Task requirements: Copy each line below containing "true".

[Collected data]
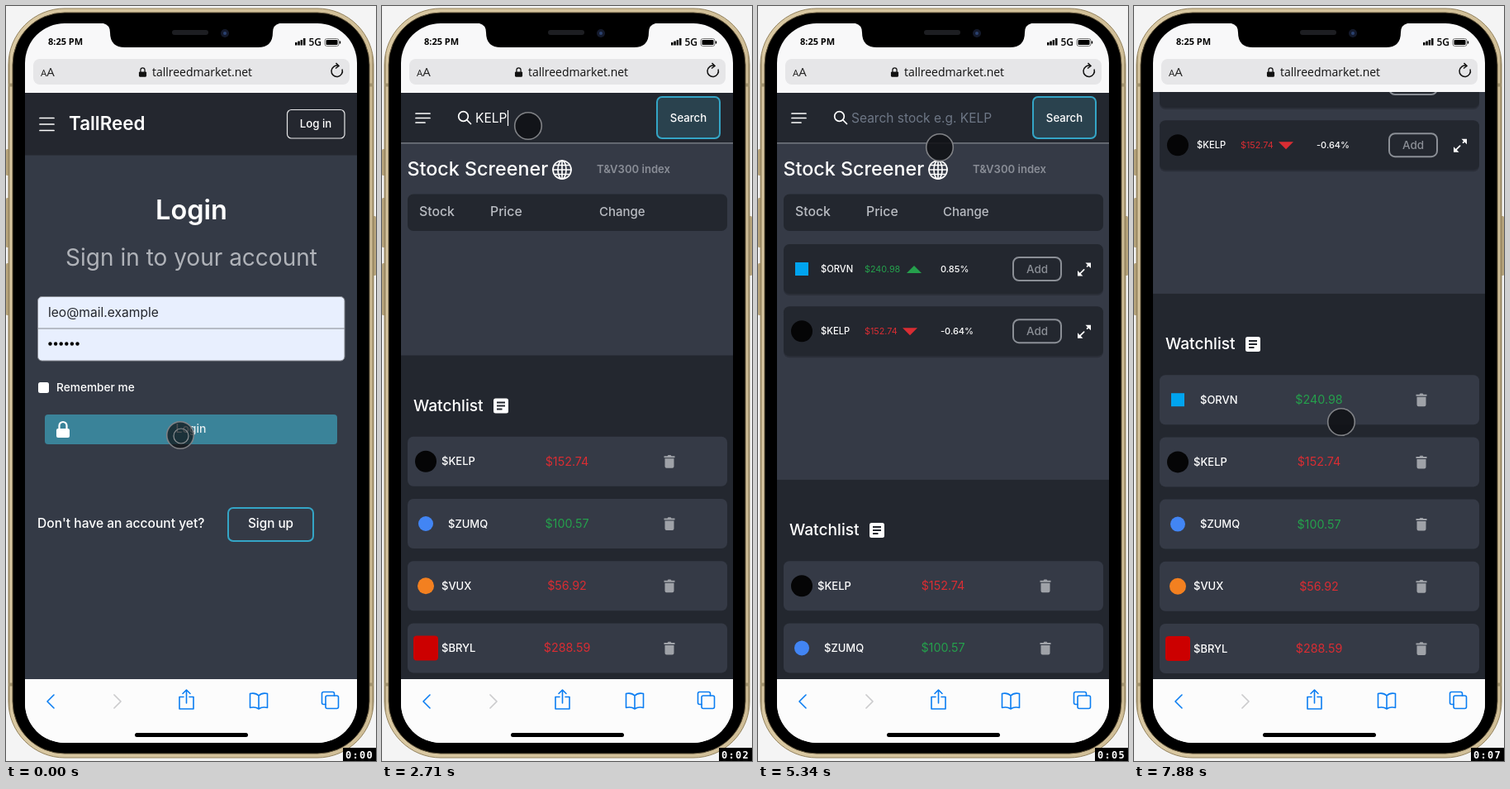
Recreate the animation shown at these times as an HTML page. Size 448x913 px, loop 8000 ms.

```html
<!DOCTYPE html>
<html lang="en">
<head>
<meta charset="utf-8">
<title>Stock screener demo</title>
<style>
html, body { margin: 0; width: 100%; height: 100%; overflow: hidden; background: #f4f4f4; }
svg { display: block; width: 100%; height: 100%; font-family: Inter, "Open Sans", sans-serif; }
.sys { font-family: "Open Sans", "Noto Sans", sans-serif; }
.line { fill: none; stroke: #fff; stroke-width: 1.7; stroke-linecap: round; stroke-linejoin: round; }
.blue { stroke: #0a7df2; stroke-width: 1.6; }
#clock { font: bold 12px "DejaVu Sans Mono", monospace; letter-spacing: 1.3px; fill: #fff; }
</style>
</head>
<body>
<svg viewBox="0 0 448 913">
  <defs>
    <linearGradient id="gold">
      <stop offset="0" stop-color="#8d7c59"/><stop offset=".006" stop-color="#d9c8a2"/>
      <stop offset=".994" stop-color="#d0be97"/><stop offset="1" stop-color="#8d7c59"/>
    </linearGradient>
    <clipPath id="glass"><rect x="23" y="21" width="402" height="870" rx="48"/></clipPath>
    <clipPath id="view"><rect x="23" y="104" width="402" height="710"/></clipPath>
    <clipPath id="card"><rect x="31" y="288" width="372.5" height="700"/></clipPath>
    <symbol id="trash" overflow="visible">
      <path fill="#9fa2a8" d="M-6.5-6.500h4l1-1.200h3l1 1.200h4v2h-13zM-5.500-3.500h11v9.500q0 2-2 2h-7q-2 0-2-2z"/>
    </symbol>
    <symbol id="expand" overflow="visible">
      <path class="line" stroke-dasharray="8 5.5" d="M-6 6L6-6"/>
      <path fill="#fff" d="M8-8v6.500L1.500-8zM-8 8v-6.500L-1.500 8z"/>
    </symbol>
    <symbol id="lock" overflow="visible">
      <path fill="none" stroke="currentColor" stroke-width="2.2" d="M-4.500 0v-4.500a4.500 4.500 0 0 1 9 0V0"/>
      <rect x="-8" y="-1" width="16" height="11" rx="2" fill="currentColor"/>
    </symbol>
  </defs>

  <!-- phone body -->
  <g fill="#b9a67d">
    <rect y="173" width="5" height="32" rx="1.5"/><rect y="232" width="5" height="60" rx="1.5"/>
    <rect y="311" width="5" height="63" rx="1.5"/><rect x="443" y="254" width="5" height="72" rx="1.5"/>
  </g>
  <rect x="3" y="3" width="442" height="906" rx="68" fill="url(#gold)" stroke="#94835e"/>
  <path d="M3 95.500h6M439 95.500h6M3 820.500h6M439 820.500h6" stroke="#a3946f" stroke-width="4"/>
  <rect x="8" y="8" width="432" height="896" rx="63" stroke="#5b4f37"/>

  <g clip-path="url(#glass)">
    <rect x="23" y="21" width="402" height="870" fill="#f8f8f9"/>
    <g clip-path="url(#view)"><g id="login"></g><g id="stocks"></g></g>

    <!-- status and address bars -->
    <path d="M113 20.500q13 0 13 11.500q0 18 18 18h161q18 0 18-18q0-11.500 13-11.500z"/>
    <rect x="201" y="29" width="44" height="6" rx="3" fill="#1d1e22"/>
    <circle cx="265" cy="33" r="5" fill="#141a2c"/><circle cx="265" cy="33" r="2" fill="#2a4170"/>
    <g class="sys">
      <text x="51" y="47" font-size="11" font-weight="700">8:25 PM</text>
      <text x="366.5" y="48" font-size="12" font-weight="600">5G</text>
      <rect x="33" y="64" width="383" height="31" rx="8" fill="#e6e6e8"/>
      <text x="42" y="85" font-size="11.5" fill="#222">A<tspan font-size="15">A</tspan></text>
      <text x="177" y="85" font-size="14" fill="#111">tallreedmarket.net</text>
    </g>
    <path d="M350 44h2.500v3.500h-2.500zM353.300 42.500h2.500v5h-2.500zM356.600 41h2.500v6.500h-2.500zM360 39h2.500v8.500h-2.500z"/>
    <rect x="386" y="39.5" width="17" height="9" rx="2.5" fill="none" stroke="#777"/>
    <rect x="387.5" y="41" width="14" height="6" rx="1"/><rect x="403.7" y="42.5" width="1.5" height="3"/>
    <use href="#lock" transform="translate(165.5 80) scale(.57)" color="#111"/>
    <path d="M407 76.500a6.700 6.700 0 1 1-4.500-4.200M399.500 69l3.500 3.500-4 3" fill="none" stroke="#111" stroke-width="1.5"/>

    <!-- toolbar -->
    <rect x="23" y="814" width="402" height="77" fill="#fcfcfc"/>
    <path class="line blue" d="M58 833l-8 8 8 8"/>
    <path class="line" style="stroke:#cbcbcd" d="M131 833l8 8-8 8"/>
    <path class="line blue" d="M215 835.500h-5v14.500h17v-14.500h-5M218.500 843v-15.500M214 831.500l4.500-4.500 4.500 4.500"/>
    <path class="line blue" d="M306 834q-4-4-10.500-2.500v17q6.500-1.500 10.500 1.500q4-3 10.500-1.500v-17q-6.500-1.500-10.500 2.500v16"/>
    <path class="line blue" d="M387 844.500h-2.500q-2 0-2-2v-11q0-2 2-2h11q2 0 2 2v2.500"/>
    <rect class="line blue" x="387" y="834" width="15.5" height="15.5" rx="2"/>
    <rect x="156" y="879" width="137" height="5" rx="2.5"/>
  </g>

  <g id="cursor">
    <circle id="dot" r="16.3" fill="#101216" stroke="#808286" stroke-width="1.6"/>
    <circle id="ring" cx="1" cy="1" r="9" fill="none" stroke="#8e9194" stroke-width="1.2"/>
  </g>
  <rect x="408" y="897" width="40" height="16"/><text id="clock" x="411" y="909.5"></text>
</svg>

<script>
const $ = id => document.getElementById(id);
const show = (id, on) => { $(id).style.display = on ? '' : 'none'; };
const move = (id, x, y) => $(id).setAttribute('transform', `translate(${x} ${y})`);

const GREY = '#a6a9b0', DARK = '#23272f', SLATE = '#353a46', TEAL = '#34a5c6';
const RED = '#d92d33', GREEN = '#25a04c', PITCH = 75.2;

const text = (x, y, size, str, fill = '#fff', weight = 500, more = '') =>
  `<text x="${x}" y="${y}" font-size="${size}" fill="${fill}" font-weight="${weight}" ${more}>${str}</text>`;
const rect = (x, y, w, h, r, fill, more = '') =>
  `<rect x="${x}" y="${y}" width="${w}" height="${h}" rx="${r}" fill="${fill}" ${more}/>`;
const border = (color, width) => `stroke="${color}" stroke-width="${width}"`;
const mid = 'text-anchor="middle"';
const path = d => `<path class="line" d="${d}"/>`;

// half and color describe the plain mark, tx is the ticker offset on the watchlist
const stocks = [
  { id: 'ORVN', price: '$240.98', change: '0.85%', up: true, tx: 80, half: 8, color: '#00a4ef', square: true },
  { id: 'KELP', price: '$152.74', change: '-0.64%', tx: 72, half: 13, color: '#050506' },
  { id: 'ZUMQ', price: '$100.57', up: true, tx: 80, half: 9, color: '#4285f4' },
  { id: 'VUX', price: '$56.92', tx: 72, half: 10, color: '#f38020' },
  { id: 'BRYL', price: '$288.59', tx: 72, half: 15, color: '#cc0000', square: true }
];
const mark = s => s.square
  ? rect(53 - s.half, 30 - s.half, 2 * s.half, 2 * s.half, s.half > 10 ? 4 : 0, s.color)
  : `<circle cx="53" cy="30" r="${s.half}" fill="${s.color}"/>`;
const tone = s => s.up ? GREEN : RED;

const watchCard = s => `<g id="w${s.id}">${rect(31, 0, 387, 60, 7, SLATE)}${mark(s)}
  ${text(s.tx, 34.5, 13, '$' + s.id)}${text(224, 35, 14.3, s.price, tone(s), 400, mid)}
  <use href="#trash" x="348" y="30"/></g>`;

const resultRow = s => `<g id="r${s.id}">
  ${rect(31, 2, 387, 60, 7, 'rgba(20,22,28,.3)')}${rect(31, 0, 387, 60, 7, DARK, `id="b${s.id}"`)}${mark(s)}
  ${text(76, 34, 11.2, '$' + s.id)}${text(129, 34, 10.8, s.price, tone(s), 400)}
  <path fill="${tone(s)}" d="${s.up ? 'M180 35h18l-9-9z' : 'M175 26h18l-9 9z'}"/>
  ${text(221, 34, 11, s.change)}
  ${rect(309, 16, 58, 28, 7, 'none', border('#8b8f96', 2))}${text(338, 35, 13.5, 'Add', '#8b8f96', 500, mid)}
  <use href="#expand" x="395" y="30.5"/></g>`;

$('login').innerHTML =
  rect(23, 105, 402, 709, 0, '#343a46') + rect(23, 105, 402, 75.5, 0, '#24272f') +
  path('M41 135.500h17M41 143h17M41 150.500h17') + text(76, 150, 22.4, 'TallReed', '#fff', 600) +
  rect(340.5, 125.5, 69.5, 34.5, 5, 'none', border('#e8e8ea', 1.2)) + text(375, 147, 13.3, 'Log in', '#fff', 500, mid) +
  text(224.5, 258, 32.5, 'Login', '#fff', 600, mid) +
  text(224.5, 314, 28, 'Sign in to your account', '#b0b3b9', 400, mid) +
  rect(38.5, 351.5, 371.5, 77.5, 5, '#e8effe', border('#85888f', 1)) + rect(39, 389.5, 371, 1, 0, '#85888f') +
  text(51, 376, 15.6, 'leo@mail.example', '#23262c', 400) +
  [0, 1, 2, 3, 4, 5].map(i => `<circle cx="${53.5 + i * 6.6}" cy="408.5" r="2.2"/>`).join('') +
  rect(39, 455, 13, 13, 2.5, '#fff') + text(61, 466, 13.7, 'Remember me') +
  rect(45.5, 492.5, 357, 39, 5, 'none', 'id="glow" ' + border('rgba(58,131,152,.5)', 3)) +
  rect(47, 494, 354, 36, 4, '#3a8399') + '<use href="#lock" x="69" y="512" color="#fff"/>' +
  text(224, 516, 14, 'Login', '#e6eef0', 500, mid) +
  text(38, 631, 15.6, "Don't have an account yet?") +
  rect(269, 607, 103, 40, 6, 'none', border(TEAL, 2)) + text(320.5, 631, 15.3, 'Sign up', '#fff', 500, mid);

const facts = [
  ['CEO', 'Mr. Dilan Marwick', 'Employees', '221000'],
  ['Founded', '1902', 'Headquarters', 'Saint Paul, Minnesota'],
  ['Industry', 'Information Technology', 'Sector', 'Systems Software']
];
const stats = [
  ['Open', '$237.87', 'Volume', '31,061,162'], ['High', '$243.86', 'Avg volume', '24,509,800'],
  ['Low', '$237.57', 'P/E ratio', '24.97'], ['52 Wk high', '$349.67', 'Mkt cap', '$1,797,202,240,000'],
  ['52 Wk low', '$237.57', 'Date added', '1994-06-01']
];
const about = ['Orvandale Corporation develops, licenses, and supports',
  'software, services, devices, and solutions worldwide.',
  'The company operates in three segments: Productivity', 'and Busi...'];

const detail = text(46, 366, 16.8, 'Orvandale Corporation', TEAL, 400) +
  facts.map(([a, b, c, d], i) => {
    const y = 395 + i * 53;
    return text(46, y, 13.2, a, GREY) + text(46, y + 19, 13.2, b) +
      text(225, y, 13.2, c, GREY) + text(225, y + 19, 13.2, d);
  }).join('') +
  text(46, 559, 18.8, 'Stats') +
  stats.map(([a, b, c, d], i) => {
    const y = 587 + i * 19.7;
    return text(46, y, 13.2, a, GREY) + text(132, y, 12.8, b) +
      text(225, y, i == 4 ? 11.2 : 13.2, c, GREY) + text(313, y - (i == 2 ? 1.5 : 0), i == 3 ? 14.6 : 12.7, d);
  }).join('') +
  text(46, 721, 18.7, 'About Orvandale Corporation') + rect(46, 727, 261, 2, 0, TEAL) +
  about.map((s, i) => text(46, 758 + i * 19, 13.3, s)).join('');

$('stocks').innerHTML =
  rect(23, 105, 402, 1400, 0, SLATE) + rect(23, 105, 402, 61, 0, DARK) + rect(23, 165, 402, 1.6, 0, '#70747c') +
  path('M41 130h17M41 135.500h17M41 141h11') + '<circle class="line" cx="98.5" cy="133.5" r="5.8"/>' + path('M103 138l4.500 4.500') +
  text(113, 141, 15.5, '', '#6e7786', 400, 'id="query"') + rect(113, 126, 1.2, 19, 0, '#fff', 'id="caret"') +
  rect(333, 110, 76, 50, 6, '#2a424e', border(TEAL, 2)) + text(371, 140, 13.2, 'Search', '#fff', 500, mid) +
  text(30.5, 205, 23.3, 'Stock Screener', '#fff', 450) +
  '<g class="line"><circle cx="218" cy="198" r="11"/><ellipse cx="218" cy="198" rx="5" ry="11"/></g>' +
  path('M218 187v22M207 198h22M209 192.500h18M209 203.500h18') +
  text(260, 202, 13.1, 'T&amp;V300 index', '#8a8e97', 600) +
  rect(31, 227.5, 387, 44.5, 7, DARK) + text(45, 254, 15.8, 'Stock', '#b9bcc2') + text(131, 254, 15.8, 'Price', '#b9bcc2') +
  text(263, 254, 15, 'Change', '#b9bcc2', 500, 'id="change"') +
  stocks.slice(0, 2).map(resultRow).join('') + `<g id="detail" clip-path="url(#card)">${detail}</g>` +
  `<g id="watch">${rect(23, 0, 402, 1000, 0, DARK)}${text(38, 67, 19.2, 'Watchlist')}${rect(135, 52, 18, 18, 2.5, '#fff')}
    <path d="M139 57h10M139 61h10M139 65h6.500" stroke="${DARK}" stroke-width="2"/>${stocks.map(watchCard).join('')}</g>` +
  `<g id="popup"><path fill="#2b2c2e" d="M177 173h11l8.500-8.500 8.500 8.500h40q2 0 2 2v40q0 2-2 2h-67q-2 0-2-2v-40q0-2 2-2z"/>
    <text id="hint" class="sys" x="187" y="200" font-size="12.3" fill="#fff"></text></g>`;

// moments at which the picture is refreshed
const ticks = [0, 120, 240, 360, 510, 760, 880, 1000, 1130, 1250, 1370, 1490, 1610, 1860, 1960, 2220, 2470, 2590, 2710,
  2860, 2960, 3220, 3490, 3610, 3730, 3850, 3970, 4090, 4370, 4490, 4610, 4730, 4870, 4970, 5340, 5460, 5580, 5700,
  5800, 5920, 6040, 6160, 6280, 6400, 6780, 6920, 7020, 7140, 7260, 7400, 7520, 7640, 7760, 7880];

// pointer path: time, x, y
const route = [[0, 211, 519], [120, 211, 519], [360, 198, 451], [510, 172, 320], [760, 146, 290], [1130, 141, 286],
  [1490, 172, 160], [1610, 177, 145], [4090, 177, 145], [4610, 247, 161], [4730, 220, 171], [5340, 220, 171],
  [6040, 402, 322], [6920, 402, 322], [7140, 340, 318], [7260, 340, 318], [7880, 251, 503]];
const typing = [[0, ''], [1960, 'K'], [2220, 'KE'], [2470, 'KEL'], [2590, 'KELP'], [2860, ''],
  [3490, 'O'], [3730, 'OR'], [3850, 'ORV'], [4090, 'ORVN'], [4730, '']];

const last = (list, t) => list.filter(k => k[0] <= t).pop();
const within = (t, ...spans) => spans.some(([a, b]) => t >= a && t < b);

function pointer(t) {
  const a = last(route, t), b = route[route.indexOf(a) + 1] || a;
  const p = a === b ? 0 : (t - a[0]) / (b[0] - a[0]);
  return [a[1] + (b[1] - a[1]) * p, a[2] + (b[2] - a[2]) * p];
}

function render(now) {
  const loop = now % 8000, t = ticks.filter(k => k <= loop).pop();
  const rows = t < 2960 ? 0 : t < 4730 ? 1 : 2;
  const open = within(t, [6160, 6920]), added = t >= 7260;

  show('login', t < 760);
  show('stocks', t >= 760);
  show('glow', t >= 120);

  const typed = last(typing, t)[1], query = $('query');
  query.textContent = typed || 'Search stock e.g. KELP';
  query.setAttribute('fill', typed ? '#fff' : '#6e7786');
  show('caret', within(t, [1860, 3220], [3490, 5340]));
  $('caret').setAttribute('x', 113 + (typed ? query.getComputedTextLength() + .5 : 0));
  show('popup', within(t, [1960, 2710], [3490, 4730]));
  $('hint').textContent = t < 3000 ? 'KELP' : 'ORVN';

  $('change').setAttribute('x', rows ? 224 : 263);
  show('rORVN', rows > 1);
  show('rKELP', rows && !open);
  move('rORVN', 0, 288);
  move('rKELP', 0, 288 + (rows > 1 ? PITCH : 0));
  $('bORVN').setAttribute('height', open ? 620 : 60);
  show('detail', open);

  move('watch', 0, open ? 1000 : 422.5 + rows * PITCH);
  show('wORVN', added);
  stocks.forEach((s, i) => move('w' + s.id, 0, 98.3 + (i - !added) * PITCH));

  const p = Math.min(1, Math.max(0, (t - 7260) / 620));
  move('stocks', 0, -225 * p * p * (3 - 2 * p));

  const press = within(t, [0, 120], [1860, 1960], [6160, 6280], [6780, 6920], [7260, 7400]);
  move('cursor', ...pointer(t));
  show('ring', press);
  $('dot').setAttribute('fill-opacity', press ? .72 : .88);
  $('clock').textContent = '0:0' + Math.floor((t + 40) / 1000);
}

function frame() {
  render(performance.now());
  requestAnimationFrame(frame);
}
frame();
</script>
</body>
</html>
```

Response:
  { id: 'ORVN', price: '$240.98', change: '0.85%', up: true, tx: 80, half: 8, color: '#00a4ef', square: true },
  { id: 'ZUMQ', price: '$100.57', up: true, tx: 80, half: 9, color: '#4285f4' },
  { id: 'BRYL', price: '$288.59', tx: 72, half: 15, color: '#cc0000', square: true }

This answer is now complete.